“We started to see that farmer’s markets provide seasonal access to fresh fruits and vegetables, not a long-term solution — or the only solution. They really only can open in summer on the East Coast. We realized it was really important to look at the longer term and more comprehensive approaches to food access,” says Candace Young, spokesperson for the nonprofit. Around 2004, “the first thing we did was we mapped out areas of the city that had low access to supermarkets and high-diet related deaths — the pockets of the city that needed better access. We sent that report to policy makers and practitioners, the health community and its advocates, the food retail community.
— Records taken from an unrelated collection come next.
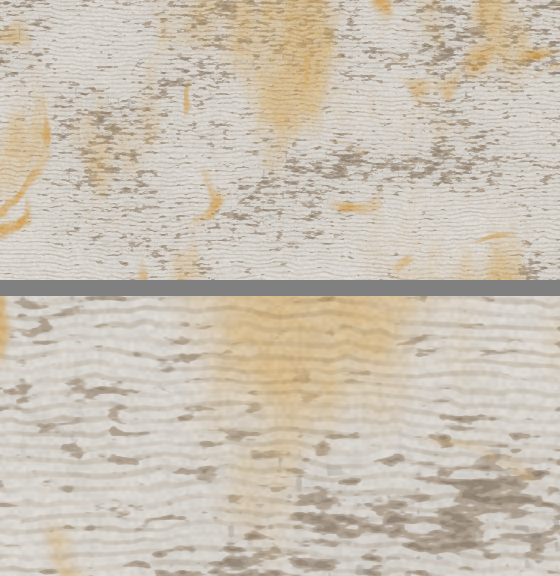
Top: the whole. Bottom: its middle third, enlarged.
Reproduce this texture procedurally as a Shadertoy shader.

```glsl
// Pale combed limestone with fine horizontal ridges, brown pits and ochre stains.
#define ROWS 62.0
#define TILT 1.5
#define GROOVE_DEPTH 0.62
#define PIT_AMOUNT 0.72
#define STAIN_AMOUNT 0.62
#define VEIN_AMOUNT 0.75
#define GRAIN 0.075
#define PALE vec3(0.850, 0.834, 0.812)
#define GROOVE vec3(0.715, 0.670, 0.605)
#define PIT vec3(0.630, 0.565, 0.490)
#define OCHRE vec3(0.840, 0.680, 0.410)
#define RUST vec3(0.810, 0.590, 0.240)

float hash(vec2 cell) {
    vec3 q = fract(cell.xyx * vec3(0.1031, 0.1030, 0.0973));
    q += dot(q, q.yzx + 33.33);
    return fract((q.x + q.y) * q.z);
}

float noise(vec2 p) {
    vec2 i = floor(p), f = fract(p);
    f = f * f * (3.0 - 2.0 * f);
    vec2 e = vec2(0.0, 1.0);
    return mix(mix(hash(i), hash(i + e.yx), f.x),
               mix(hash(i + e.xy), hash(i + e.yy), f.x), f.y);
}

float fbm(vec2 p, int octaves) {
    float sum = 0.0, total = 0.0, amp = 0.5;
    for (int i = 0; i < octaves; i++) {
        sum += amp * noise(p);
        total += amp;
        p = p * 2.03 + vec2(17.3, 41.7);
        amp *= 0.5;
    }
    return sum / total;
}

// Thin broken line along the middle level of a warped noise field
float vein(vec2 p, vec2 scale, float seed) {
    vec2 wobble = 0.07 * vec2(fbm(p * 9.0 + seed, 3), fbm(p * 9.0 + seed + 50.0, 3));
    float field = noise((p + wobble) * scale + seed);
    float width = 0.015 + 0.05 * noise(p * 14.0 + seed);
    float line = 1.0 - smoothstep(0.3 * width, width, abs(field - 0.5));
    return line * smoothstep(0.56, 0.72, fbm(p * 4.0 + seed * 3.0, 3));
}

void mainImage(out vec4 fragColor, in vec2 fragCoord) {
    vec2 p = fragCoord / iResolution.y;

    // Wavering ridges with grooves that fade in and out along each row
    float row = p.y * ROWS + TILT * p.x + 2.2 * noise(p * vec2(2.0, 3.0))
              + 0.8 * noise(p * vec2(13.0, 17.0)) + 0.4 * noise(p * vec2(50.0, 40.0));
    float rowId = floor(row + 0.5);
    float wave = 0.5 + 0.5 * cos(6.28319 * row);
    float along = noise(vec2(p.x * 17.0, rowId * 7.3));
    float groove = smoothstep(0.35, 1.0, wave) * mix(0.2, 1.0, along);

    // Broad weathering and soft upright ochre stains
    float weather = fbm(p * vec2(3.0, 5.0) + 8.0, 4);
    float cloud = fbm(p * vec2(4.5, 2.2) + 23.0, 5);
    vec2 fromCore = (p - vec2(1.05, 0.64)) / vec2(0.15, 0.24);
    cloud += 0.22 * exp(-dot(fromCore, fromCore));
    float stain = smoothstep(0.50, 0.82, cloud);
    stain *= 0.65 + 0.7 * fbm(p * vec2(25.0, 70.0), 3);

    // Ragged flat pits, gathered in weathered patches and grooves
    float pitField = fbm(p * vec2(36.0, 92.0) + 5.0, 3)
                   + 0.6 * (weather - 0.5) + 0.10 * (wave - 0.5);
    float pit = smoothstep(0.61, 0.75, pitField);
    float deepPit = smoothstep(0.78, 0.90, pitField);

    float veins = max(vein(p, vec2(3.2, 1.7), 11.0), vein(p, vec2(2.2, 3.0), 37.0));
    veins *= 0.55 + 0.6 * noise(p * vec2(40.0, 80.0));

    // Layer the colours
    vec3 color = PALE - 0.05 * (weather - 0.4);
    color = mix(color, GROOVE, GROOVE_DEPTH * groove);
    color = mix(color, PIT, PIT_AMOUNT * pit);
    color -= 0.09 * deepPit;
    color = mix(color, OCHRE * (1.0 - 0.10 * groove), STAIN_AMOUNT * clamp(stain, 0.0, 1.0));
    color = mix(color, RUST, VEIN_AMOUNT * clamp(veins, 0.0, 1.0));

    // Sandy grain and a few small grey flecks
    float grain = 0.6 * noise(p * 210.0) + 0.4 * noise(p * vec2(90.0, 130.0));
    color += GRAIN * (grain - 0.5);
    float fleck = smoothstep(0.82, 0.95, noise(p * vec2(85.0, 110.0) + 71.0));
    color = mix(color, vec3(0.58, 0.56, 0.54), 0.4 * fleck * smoothstep(0.45, 0.65, weather));

    fragColor = vec4(clamp(color, 0.0, 1.0), 1.0);
}
```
What was built from there was this multi-million dollar public-private initiative to build new or even just renovate supermarkets around the whole state.”
Read more here.
Brian Lang, director of The Food Trust's National Campaign for Healthy Food Access, recently had the opportunity to join a roundtable discussion with Mari Gallagher (Mari Gallagher Research & Consulting Group) and Helen Lee (MDRC) on the connection between healthy food access and health for The Wall Street Journal. Says Lang:
"For folks without a lot of time or money, it's easier to find a grape soda than a bunch of grapes. The 2 miles that a higher-income suburbanite might travel to access healthy food isn't the same as the 2 miles that a lower-income resident might travel."
Read more here.
Philly Food Bucks is a healthy food incentive program developed and launched in 2010 to increase the purchasing power of SNAP customers at farmers' markets. For every $5 that SNAP customers spend using their benefits at a participating market site, they receive a $2 coupon for fresh fruits and vegetables. The program is available to all SNAP recipients, and in 2014, Philly Food Bucks coupons could be redeemed at 29 sites that sell local fruits and vegetables across Philadelphia. Through the program, The Food Trust seeks to increase SNAP sales at farmers' markets, increase the affordability of produce to encourage the consumption of fruits and vegetables, and bolster the sales of local farmers.
Read more here.